Who is Lorraine?
The character Lorraine seems to have no purpose other than to be a seductress or an object of desire. She is either lusted after by someone or is lusting after someone – she literally does nothing else. At the climax of the movie she is the ultimate damsel in distress needing to be saved from rape (again, real fitting for a family film), and she pretty much instantly falls for the person who saves her. She has no agency in any of her decisions, and maybe it’s because it’s the year 2017 and I’m an adult woman, but this really bothered me.
Exacerbating this issue is the fact that Lorraine is literally miserable in the beginning of the film. Sure, this actually seems to be the case for the entire family, but what bothers me about Lorraine’s situation is that she seems to be quite happy back in the ‘50s. George McFly is a real creepy weirdo, so I can buy that he would grow up to be a socially awkward adult, but what happened to Lorraine in the 30 years since high school? With the information given, I can only guess that being married to George somehow ruined her life and made her unhappy – meaning her happiness literally depended on her husband. She seems quite happy and fulfilled in the end of the film (in the timeline in which Marty helps George become a braver man, so it’s safe to say she’s just a reflection of her husband.

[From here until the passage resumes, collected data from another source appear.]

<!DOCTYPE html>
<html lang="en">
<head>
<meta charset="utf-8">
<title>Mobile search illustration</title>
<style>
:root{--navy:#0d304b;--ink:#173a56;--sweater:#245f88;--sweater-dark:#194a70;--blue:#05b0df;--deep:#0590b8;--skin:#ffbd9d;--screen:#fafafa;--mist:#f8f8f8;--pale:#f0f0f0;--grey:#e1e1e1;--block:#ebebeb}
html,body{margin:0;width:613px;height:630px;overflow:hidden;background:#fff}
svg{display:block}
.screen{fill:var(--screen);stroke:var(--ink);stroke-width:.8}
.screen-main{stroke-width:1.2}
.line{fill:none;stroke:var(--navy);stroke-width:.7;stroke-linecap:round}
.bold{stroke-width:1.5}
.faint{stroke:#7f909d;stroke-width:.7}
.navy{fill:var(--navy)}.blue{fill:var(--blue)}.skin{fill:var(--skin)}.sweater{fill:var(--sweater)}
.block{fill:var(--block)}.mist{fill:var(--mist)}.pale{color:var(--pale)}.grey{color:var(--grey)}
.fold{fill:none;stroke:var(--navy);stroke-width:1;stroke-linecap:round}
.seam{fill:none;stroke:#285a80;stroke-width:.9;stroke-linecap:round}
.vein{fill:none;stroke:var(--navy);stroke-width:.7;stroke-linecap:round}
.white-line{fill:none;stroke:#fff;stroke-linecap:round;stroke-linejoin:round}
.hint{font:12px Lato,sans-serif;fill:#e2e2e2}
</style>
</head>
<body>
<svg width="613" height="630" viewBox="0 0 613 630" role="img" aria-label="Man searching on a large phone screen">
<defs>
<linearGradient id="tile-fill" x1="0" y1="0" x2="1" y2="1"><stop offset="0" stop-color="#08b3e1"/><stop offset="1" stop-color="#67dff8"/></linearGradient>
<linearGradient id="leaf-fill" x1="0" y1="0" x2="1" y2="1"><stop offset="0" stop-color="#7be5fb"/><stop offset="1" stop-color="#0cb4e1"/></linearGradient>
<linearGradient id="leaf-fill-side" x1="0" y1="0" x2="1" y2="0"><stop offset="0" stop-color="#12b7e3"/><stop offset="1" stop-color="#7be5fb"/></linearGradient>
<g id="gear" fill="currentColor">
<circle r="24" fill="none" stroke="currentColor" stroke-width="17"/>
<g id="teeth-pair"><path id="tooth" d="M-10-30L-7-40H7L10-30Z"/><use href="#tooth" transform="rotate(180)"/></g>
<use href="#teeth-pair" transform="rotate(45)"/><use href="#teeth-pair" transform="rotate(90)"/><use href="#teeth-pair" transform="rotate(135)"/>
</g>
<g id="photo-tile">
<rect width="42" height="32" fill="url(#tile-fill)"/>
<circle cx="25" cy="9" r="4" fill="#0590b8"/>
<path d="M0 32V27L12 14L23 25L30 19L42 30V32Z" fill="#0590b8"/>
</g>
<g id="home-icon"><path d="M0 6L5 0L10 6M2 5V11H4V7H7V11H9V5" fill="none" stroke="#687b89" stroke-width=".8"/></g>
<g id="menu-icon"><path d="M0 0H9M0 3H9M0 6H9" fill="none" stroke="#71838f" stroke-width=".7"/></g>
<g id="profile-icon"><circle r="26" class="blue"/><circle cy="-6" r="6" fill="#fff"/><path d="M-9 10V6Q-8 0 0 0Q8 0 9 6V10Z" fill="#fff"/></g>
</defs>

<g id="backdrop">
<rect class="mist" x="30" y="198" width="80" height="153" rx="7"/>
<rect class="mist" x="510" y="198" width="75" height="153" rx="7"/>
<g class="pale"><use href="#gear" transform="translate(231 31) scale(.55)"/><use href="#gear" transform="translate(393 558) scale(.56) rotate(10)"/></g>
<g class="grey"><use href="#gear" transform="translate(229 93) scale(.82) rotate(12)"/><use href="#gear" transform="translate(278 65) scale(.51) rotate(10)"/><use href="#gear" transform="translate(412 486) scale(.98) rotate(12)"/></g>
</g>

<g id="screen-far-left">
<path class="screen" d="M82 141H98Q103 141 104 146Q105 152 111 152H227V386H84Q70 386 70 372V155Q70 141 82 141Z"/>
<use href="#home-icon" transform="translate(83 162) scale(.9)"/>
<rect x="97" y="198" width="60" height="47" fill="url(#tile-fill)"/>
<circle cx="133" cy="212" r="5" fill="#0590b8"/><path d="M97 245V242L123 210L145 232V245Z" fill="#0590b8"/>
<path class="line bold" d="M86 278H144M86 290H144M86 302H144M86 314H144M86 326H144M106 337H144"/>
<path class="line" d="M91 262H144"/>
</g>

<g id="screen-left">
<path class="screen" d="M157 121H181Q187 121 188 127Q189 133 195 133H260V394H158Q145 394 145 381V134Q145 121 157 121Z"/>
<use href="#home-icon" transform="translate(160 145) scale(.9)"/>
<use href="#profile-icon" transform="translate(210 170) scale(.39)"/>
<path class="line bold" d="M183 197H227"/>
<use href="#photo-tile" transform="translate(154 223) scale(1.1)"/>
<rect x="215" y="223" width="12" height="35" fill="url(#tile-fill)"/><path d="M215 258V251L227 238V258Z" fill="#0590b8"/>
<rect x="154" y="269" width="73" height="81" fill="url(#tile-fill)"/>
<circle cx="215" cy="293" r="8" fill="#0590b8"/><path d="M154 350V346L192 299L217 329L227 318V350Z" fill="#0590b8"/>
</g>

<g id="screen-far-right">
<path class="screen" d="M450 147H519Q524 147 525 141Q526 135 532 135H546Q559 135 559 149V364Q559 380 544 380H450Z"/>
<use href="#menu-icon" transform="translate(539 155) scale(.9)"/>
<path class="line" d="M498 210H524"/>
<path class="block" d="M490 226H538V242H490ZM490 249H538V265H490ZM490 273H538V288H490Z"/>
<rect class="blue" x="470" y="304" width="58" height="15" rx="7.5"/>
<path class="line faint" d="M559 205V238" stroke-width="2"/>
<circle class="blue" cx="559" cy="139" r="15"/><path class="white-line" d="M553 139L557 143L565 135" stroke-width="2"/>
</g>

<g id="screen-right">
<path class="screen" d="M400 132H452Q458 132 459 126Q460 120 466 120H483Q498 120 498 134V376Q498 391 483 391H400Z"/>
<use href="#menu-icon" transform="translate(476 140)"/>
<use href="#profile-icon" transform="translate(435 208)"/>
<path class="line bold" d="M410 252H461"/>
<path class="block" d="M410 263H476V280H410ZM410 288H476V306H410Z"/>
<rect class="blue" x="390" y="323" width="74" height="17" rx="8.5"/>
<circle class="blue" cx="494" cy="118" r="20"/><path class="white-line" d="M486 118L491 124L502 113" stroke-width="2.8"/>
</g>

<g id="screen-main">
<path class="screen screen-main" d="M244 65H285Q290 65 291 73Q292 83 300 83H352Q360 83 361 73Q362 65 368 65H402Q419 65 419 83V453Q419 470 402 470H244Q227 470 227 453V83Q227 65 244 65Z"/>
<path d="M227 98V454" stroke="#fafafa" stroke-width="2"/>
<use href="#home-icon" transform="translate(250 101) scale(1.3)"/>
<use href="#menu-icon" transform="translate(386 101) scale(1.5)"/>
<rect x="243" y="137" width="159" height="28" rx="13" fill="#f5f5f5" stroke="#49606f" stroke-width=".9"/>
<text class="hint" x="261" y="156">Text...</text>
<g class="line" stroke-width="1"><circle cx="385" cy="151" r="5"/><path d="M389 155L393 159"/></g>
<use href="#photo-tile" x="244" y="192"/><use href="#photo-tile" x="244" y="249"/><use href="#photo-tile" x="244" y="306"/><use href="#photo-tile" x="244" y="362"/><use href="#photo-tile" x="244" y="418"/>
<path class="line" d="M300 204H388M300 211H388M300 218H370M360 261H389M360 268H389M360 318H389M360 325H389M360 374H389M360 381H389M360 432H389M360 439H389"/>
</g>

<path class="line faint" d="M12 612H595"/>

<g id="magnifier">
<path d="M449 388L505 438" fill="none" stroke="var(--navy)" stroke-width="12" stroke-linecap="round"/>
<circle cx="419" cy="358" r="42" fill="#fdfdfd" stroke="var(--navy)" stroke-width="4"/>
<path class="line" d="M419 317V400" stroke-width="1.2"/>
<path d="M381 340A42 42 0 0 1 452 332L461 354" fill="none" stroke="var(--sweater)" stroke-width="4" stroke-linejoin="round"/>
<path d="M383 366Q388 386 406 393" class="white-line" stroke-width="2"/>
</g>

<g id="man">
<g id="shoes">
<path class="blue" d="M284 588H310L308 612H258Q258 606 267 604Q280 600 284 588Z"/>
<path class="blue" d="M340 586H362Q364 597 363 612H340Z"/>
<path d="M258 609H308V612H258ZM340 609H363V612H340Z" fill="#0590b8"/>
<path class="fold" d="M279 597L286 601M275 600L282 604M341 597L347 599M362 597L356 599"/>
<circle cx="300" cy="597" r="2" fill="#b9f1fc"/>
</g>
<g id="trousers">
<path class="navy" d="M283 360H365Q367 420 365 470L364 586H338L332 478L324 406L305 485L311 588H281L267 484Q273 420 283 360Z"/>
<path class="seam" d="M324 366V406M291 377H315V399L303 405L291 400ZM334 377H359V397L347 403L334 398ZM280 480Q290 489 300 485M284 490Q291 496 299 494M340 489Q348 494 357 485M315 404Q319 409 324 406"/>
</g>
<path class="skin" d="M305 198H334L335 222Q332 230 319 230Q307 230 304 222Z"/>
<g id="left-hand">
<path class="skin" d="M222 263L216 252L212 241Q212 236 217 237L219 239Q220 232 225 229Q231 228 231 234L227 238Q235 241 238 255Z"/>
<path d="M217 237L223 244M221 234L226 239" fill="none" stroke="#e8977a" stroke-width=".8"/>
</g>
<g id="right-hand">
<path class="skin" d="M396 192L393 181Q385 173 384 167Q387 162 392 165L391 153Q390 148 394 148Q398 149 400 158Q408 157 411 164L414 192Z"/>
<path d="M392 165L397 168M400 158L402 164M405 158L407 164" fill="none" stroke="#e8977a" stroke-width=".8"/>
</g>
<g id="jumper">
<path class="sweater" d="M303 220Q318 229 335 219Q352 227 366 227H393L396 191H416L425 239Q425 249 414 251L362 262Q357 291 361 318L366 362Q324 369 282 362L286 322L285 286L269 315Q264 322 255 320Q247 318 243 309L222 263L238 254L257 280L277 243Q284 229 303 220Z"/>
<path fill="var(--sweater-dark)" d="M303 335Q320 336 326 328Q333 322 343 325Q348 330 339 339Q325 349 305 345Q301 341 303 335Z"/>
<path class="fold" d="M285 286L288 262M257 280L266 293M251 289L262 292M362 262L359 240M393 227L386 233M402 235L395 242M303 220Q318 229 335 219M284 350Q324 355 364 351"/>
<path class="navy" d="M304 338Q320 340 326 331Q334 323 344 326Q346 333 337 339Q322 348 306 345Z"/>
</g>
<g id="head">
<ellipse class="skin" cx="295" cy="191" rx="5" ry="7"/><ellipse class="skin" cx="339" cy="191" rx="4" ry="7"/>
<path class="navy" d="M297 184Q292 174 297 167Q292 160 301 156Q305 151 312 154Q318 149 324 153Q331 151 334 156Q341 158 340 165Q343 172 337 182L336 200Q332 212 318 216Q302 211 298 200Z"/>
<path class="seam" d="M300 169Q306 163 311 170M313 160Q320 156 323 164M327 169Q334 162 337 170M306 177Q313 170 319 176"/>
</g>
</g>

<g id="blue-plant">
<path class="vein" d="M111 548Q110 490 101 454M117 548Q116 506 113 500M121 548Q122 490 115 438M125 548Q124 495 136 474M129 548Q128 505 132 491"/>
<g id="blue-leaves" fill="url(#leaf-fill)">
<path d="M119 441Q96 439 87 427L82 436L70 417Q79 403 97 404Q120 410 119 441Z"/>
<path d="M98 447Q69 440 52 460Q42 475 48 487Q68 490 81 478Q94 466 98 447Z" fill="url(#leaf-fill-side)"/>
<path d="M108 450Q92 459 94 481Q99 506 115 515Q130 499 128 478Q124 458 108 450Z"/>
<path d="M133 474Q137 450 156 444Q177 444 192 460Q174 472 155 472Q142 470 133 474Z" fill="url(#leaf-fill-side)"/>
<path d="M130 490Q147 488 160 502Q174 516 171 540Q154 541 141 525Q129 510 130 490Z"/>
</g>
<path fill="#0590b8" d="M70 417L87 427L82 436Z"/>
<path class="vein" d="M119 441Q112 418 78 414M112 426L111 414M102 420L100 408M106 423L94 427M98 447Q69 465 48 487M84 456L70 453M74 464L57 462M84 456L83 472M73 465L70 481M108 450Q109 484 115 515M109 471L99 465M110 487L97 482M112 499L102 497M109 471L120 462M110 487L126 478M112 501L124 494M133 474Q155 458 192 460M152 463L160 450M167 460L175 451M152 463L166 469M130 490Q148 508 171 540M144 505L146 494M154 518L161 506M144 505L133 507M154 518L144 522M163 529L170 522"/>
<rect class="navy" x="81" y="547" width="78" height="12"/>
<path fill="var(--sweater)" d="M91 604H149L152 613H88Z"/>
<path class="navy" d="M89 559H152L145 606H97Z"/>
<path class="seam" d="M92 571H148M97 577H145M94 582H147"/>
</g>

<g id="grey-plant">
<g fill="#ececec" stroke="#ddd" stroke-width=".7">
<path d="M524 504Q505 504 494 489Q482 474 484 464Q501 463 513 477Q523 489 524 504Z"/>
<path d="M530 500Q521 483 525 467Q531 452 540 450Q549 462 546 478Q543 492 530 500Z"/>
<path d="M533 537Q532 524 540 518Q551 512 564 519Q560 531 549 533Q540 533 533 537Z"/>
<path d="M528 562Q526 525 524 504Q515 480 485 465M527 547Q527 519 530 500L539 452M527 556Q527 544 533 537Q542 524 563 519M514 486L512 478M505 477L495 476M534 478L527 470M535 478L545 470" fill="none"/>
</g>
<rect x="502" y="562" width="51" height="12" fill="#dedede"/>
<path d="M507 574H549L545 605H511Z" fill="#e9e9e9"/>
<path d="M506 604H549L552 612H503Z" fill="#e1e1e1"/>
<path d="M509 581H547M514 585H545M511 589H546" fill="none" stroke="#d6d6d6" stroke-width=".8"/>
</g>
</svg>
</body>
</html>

Einstein – the lost hero.
So I’ll admit it: as soon as I figured out there was a dog in this movie, I lost interest in all of the other characters. I eagerly waited for his screen debut, and I was not disappointed by his appearance. Unfortunately, my happy feelings were replaced with horror as I realized that this Doc character was about to send the dog somewhere back in time by himself. Listen, you do not send a dog anywhere in time without a buddy. I’ve seen that Futurama episode with Fry’s dog – it messed me up. Always make sure you and your dog are in the same period of time, because he may be the one to warn you about Libyan terrorists.
Einstein seemed to be okay though, and because of Marty’s meddling Doc prevented his own death and Einstein had an owner again and all was well with the world. For a total of five minutes. In the very end scene Doc comes to take Marty and Jennifer to the future, leaving Einstein behind. What did I just say about making sure your dog is in the same time period as you?! What if something happens to you, and your dog is left to forever sit by the door waiting for you to come back? I can’t. I can’t go through this again.
Being 30 just really doesn’t help.
Look. Despite the shell of a woman, the rape, and the dog neglect, I understand why Back to the Future is beloved by so many people. It’s silly and funny, and I guess when you’re a kid a lot of that pesky sexual assault stuff just kind of flies over your head. Seeing it for the first time through the eyes of a modern day 30 year old woman just doesn’t paint the material in the best light, especially since this is the kind of movie you’re supposed to just have fun with instead of questioning every little thing (but seriously, how did Marty meet Doc? What’s the extent of their relationship? How did George win over Lorraine without Marty in the first place? Wouldn’t you think it was super weird that one of your sons grew up to look exactly like that cool kid in high school that was all over your relationship?).
Overall, I would say I didn’t hate the film despite its issues. It was the 80s: casual sexual assault was super “in” and fleshed out female characters weren’t the norm, so I can’t blame the film for existing in a different time (I can, however, judge the 80s). But I obviously can’t say that I loved the film or that it did anything for me. It’s something I wouldn’t mind putting on in the background, but I don’t think it’s anything I’ll be seeking out. In my opinion, this is a movie that really needs the feeling of nostalgia to work, and if that’s missing it’s just kind of a mediocre film. I’m sure if I’d seen it at a younger age, I would probably appreciate it more, but for now I’ll just have to just be satisfied that I finally know what a flux capacitor is.